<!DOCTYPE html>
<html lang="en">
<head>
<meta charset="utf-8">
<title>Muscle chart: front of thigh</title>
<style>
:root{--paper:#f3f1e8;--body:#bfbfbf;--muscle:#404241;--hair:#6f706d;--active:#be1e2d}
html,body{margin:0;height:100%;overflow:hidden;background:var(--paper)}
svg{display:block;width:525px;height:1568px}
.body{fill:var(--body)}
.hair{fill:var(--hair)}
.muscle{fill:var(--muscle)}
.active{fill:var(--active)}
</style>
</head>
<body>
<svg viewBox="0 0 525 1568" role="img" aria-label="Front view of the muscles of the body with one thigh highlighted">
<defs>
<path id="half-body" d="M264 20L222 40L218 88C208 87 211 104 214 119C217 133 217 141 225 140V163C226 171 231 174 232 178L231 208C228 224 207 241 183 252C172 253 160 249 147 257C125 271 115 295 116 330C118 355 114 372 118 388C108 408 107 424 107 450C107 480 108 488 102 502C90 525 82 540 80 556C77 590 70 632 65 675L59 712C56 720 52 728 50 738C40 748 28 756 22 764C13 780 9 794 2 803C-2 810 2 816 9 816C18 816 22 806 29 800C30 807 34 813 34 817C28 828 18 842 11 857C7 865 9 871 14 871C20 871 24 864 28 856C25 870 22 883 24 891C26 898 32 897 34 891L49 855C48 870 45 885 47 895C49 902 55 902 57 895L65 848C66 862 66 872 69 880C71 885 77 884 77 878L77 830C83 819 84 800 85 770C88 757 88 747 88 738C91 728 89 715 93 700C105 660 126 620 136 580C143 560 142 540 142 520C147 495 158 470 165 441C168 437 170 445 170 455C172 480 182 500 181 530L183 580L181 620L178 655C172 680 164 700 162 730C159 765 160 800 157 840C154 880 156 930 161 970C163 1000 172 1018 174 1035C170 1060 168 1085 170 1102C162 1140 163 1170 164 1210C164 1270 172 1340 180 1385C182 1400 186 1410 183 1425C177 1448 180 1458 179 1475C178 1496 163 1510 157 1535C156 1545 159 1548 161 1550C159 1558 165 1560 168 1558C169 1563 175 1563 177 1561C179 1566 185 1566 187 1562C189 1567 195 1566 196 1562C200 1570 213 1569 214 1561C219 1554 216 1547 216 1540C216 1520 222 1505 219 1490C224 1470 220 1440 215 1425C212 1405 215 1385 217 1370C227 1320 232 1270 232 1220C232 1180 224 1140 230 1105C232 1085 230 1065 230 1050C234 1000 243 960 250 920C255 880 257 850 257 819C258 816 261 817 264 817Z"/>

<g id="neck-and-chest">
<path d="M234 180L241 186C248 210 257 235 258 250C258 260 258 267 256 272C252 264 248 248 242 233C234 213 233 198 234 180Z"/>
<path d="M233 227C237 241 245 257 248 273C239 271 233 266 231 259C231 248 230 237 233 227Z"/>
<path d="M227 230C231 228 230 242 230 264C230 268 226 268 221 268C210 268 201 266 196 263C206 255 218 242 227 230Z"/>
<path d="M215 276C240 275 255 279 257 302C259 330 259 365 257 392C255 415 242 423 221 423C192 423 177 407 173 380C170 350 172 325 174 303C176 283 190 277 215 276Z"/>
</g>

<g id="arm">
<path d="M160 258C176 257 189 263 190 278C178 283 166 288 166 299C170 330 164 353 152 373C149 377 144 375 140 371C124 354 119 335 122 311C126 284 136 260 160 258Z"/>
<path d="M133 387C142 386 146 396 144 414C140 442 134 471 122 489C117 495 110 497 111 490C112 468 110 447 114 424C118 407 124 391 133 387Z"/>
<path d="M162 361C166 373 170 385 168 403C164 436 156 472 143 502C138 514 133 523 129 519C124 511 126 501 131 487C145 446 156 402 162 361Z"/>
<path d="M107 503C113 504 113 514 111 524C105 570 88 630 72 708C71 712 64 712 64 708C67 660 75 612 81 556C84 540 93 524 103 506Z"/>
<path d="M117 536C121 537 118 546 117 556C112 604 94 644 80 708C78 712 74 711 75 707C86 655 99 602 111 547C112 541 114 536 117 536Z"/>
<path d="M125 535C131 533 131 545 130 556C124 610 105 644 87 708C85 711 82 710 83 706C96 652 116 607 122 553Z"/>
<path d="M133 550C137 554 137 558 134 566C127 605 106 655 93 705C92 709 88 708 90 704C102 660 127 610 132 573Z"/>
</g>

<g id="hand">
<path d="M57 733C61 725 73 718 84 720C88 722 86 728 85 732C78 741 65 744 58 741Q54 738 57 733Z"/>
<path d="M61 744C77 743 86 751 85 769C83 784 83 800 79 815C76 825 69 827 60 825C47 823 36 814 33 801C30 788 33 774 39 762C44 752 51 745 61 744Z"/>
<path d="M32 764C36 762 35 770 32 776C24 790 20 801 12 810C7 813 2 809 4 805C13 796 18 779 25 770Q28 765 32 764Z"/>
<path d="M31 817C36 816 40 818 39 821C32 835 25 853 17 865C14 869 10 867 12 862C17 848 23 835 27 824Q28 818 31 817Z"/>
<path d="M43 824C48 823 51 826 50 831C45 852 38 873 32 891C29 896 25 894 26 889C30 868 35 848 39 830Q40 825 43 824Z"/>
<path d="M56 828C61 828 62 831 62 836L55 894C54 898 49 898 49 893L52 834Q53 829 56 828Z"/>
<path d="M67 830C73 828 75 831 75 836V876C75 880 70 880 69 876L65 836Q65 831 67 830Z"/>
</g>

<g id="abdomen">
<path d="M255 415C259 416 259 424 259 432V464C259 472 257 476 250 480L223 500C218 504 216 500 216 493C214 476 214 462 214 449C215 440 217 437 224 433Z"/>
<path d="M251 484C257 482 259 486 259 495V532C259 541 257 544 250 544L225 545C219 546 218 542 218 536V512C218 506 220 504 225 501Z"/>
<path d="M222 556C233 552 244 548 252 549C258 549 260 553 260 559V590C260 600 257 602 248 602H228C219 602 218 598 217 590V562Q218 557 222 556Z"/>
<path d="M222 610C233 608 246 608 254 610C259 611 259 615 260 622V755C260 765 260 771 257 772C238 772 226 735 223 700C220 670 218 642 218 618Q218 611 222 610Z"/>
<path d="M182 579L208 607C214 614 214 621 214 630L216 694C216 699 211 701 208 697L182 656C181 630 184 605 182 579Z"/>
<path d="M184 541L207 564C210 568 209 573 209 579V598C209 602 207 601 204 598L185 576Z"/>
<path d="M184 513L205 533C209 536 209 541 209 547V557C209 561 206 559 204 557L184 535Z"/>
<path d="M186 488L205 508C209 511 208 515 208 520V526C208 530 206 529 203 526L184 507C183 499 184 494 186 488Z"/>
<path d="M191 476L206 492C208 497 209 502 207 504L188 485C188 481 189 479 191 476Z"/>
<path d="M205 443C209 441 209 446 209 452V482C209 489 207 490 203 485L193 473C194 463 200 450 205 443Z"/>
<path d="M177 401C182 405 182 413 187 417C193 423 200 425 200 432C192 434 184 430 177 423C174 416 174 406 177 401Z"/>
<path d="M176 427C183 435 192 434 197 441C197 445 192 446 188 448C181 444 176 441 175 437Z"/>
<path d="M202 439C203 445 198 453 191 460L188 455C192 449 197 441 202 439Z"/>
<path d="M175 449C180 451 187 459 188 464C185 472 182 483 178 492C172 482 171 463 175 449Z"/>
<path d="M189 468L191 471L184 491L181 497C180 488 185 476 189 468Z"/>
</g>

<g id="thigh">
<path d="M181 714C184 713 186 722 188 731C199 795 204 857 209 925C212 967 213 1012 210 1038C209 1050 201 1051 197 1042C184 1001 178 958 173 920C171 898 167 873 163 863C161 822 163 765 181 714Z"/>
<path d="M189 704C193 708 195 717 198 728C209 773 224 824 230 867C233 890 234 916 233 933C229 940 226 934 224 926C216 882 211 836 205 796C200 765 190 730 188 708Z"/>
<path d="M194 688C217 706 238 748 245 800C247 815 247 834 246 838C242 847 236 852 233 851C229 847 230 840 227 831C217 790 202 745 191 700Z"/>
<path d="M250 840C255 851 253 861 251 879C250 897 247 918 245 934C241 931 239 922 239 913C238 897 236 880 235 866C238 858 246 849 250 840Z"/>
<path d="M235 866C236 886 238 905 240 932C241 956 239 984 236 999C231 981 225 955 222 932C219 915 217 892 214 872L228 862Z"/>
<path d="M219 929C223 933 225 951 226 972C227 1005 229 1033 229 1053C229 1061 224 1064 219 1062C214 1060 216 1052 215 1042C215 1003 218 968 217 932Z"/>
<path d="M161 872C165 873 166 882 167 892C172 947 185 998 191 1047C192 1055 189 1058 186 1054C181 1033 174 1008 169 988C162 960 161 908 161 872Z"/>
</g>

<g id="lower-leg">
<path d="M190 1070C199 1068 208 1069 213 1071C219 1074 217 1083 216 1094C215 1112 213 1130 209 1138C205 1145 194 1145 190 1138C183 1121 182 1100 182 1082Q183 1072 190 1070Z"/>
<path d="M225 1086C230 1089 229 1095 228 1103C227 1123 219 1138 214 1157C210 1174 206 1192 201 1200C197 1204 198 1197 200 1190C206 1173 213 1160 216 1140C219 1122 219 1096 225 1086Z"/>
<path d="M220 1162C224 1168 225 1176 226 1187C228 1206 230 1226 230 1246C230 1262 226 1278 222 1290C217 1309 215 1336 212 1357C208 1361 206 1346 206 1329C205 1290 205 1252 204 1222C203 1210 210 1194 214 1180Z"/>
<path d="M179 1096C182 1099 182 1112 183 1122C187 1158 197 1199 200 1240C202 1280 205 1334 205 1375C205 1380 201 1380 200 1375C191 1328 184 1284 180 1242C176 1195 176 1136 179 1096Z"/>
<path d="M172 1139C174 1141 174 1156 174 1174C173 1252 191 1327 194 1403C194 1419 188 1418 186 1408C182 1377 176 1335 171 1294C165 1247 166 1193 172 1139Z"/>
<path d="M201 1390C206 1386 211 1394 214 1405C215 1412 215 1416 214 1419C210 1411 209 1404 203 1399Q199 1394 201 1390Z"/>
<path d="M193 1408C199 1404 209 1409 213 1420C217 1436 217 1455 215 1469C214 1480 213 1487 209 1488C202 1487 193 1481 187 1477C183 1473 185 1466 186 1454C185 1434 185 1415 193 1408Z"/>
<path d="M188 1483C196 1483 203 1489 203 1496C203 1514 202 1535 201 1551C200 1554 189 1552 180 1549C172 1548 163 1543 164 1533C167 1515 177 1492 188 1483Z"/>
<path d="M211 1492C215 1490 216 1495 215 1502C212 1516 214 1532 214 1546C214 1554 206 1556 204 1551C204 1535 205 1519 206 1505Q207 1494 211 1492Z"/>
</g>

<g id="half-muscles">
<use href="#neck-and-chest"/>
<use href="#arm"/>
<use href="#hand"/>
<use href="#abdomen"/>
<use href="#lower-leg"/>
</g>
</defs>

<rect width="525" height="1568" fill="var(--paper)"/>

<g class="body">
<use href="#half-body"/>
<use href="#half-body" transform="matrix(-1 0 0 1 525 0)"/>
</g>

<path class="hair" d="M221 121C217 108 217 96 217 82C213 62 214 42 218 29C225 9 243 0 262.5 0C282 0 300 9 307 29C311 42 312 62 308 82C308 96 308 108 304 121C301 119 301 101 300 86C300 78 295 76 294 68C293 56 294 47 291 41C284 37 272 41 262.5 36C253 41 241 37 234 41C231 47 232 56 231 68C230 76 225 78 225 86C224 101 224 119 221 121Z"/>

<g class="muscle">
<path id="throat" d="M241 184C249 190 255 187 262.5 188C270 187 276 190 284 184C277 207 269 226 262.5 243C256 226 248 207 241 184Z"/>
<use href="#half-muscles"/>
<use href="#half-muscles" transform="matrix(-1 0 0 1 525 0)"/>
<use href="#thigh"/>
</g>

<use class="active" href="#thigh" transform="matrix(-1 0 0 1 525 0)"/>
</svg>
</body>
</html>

◆ Exercise directions ◆
Using the entries shown above, reproduce verbatim the lines from the line bearing "610C233 608 246" to the line bearing "439C203 445 198", inclusive.

◆ Written answer ◆
<path d="M222 610C233 608 246 608 254 610C259 611 259 615 260 622V755C260 765 260 771 257 772C238 772 226 735 223 700C220 670 218 642 218 618Q218 611 222 610Z"/>
<path d="M182 579L208 607C214 614 214 621 214 630L216 694C216 699 211 701 208 697L182 656C181 630 184 605 182 579Z"/>
<path d="M184 541L207 564C210 568 209 573 209 579V598C209 602 207 601 204 598L185 576Z"/>
<path d="M184 513L205 533C209 536 209 541 209 547V557C209 561 206 559 204 557L184 535Z"/>
<path d="M186 488L205 508C209 511 208 515 208 520V526C208 530 206 529 203 526L184 507C183 499 184 494 186 488Z"/>
<path d="M191 476L206 492C208 497 209 502 207 504L188 485C188 481 189 479 191 476Z"/>
<path d="M205 443C209 441 209 446 209 452V482C209 489 207 490 203 485L193 473C194 463 200 450 205 443Z"/>
<path d="M177 401C182 405 182 413 187 417C193 423 200 425 200 432C192 434 184 430 177 423C174 416 174 406 177 401Z"/>
<path d="M176 427C183 435 192 434 197 441C197 445 192 446 188 448C181 444 176 441 175 437Z"/>
<path d="M202 439C203 445 198 453 191 460L188 455C192 449 197 441 202 439Z"/>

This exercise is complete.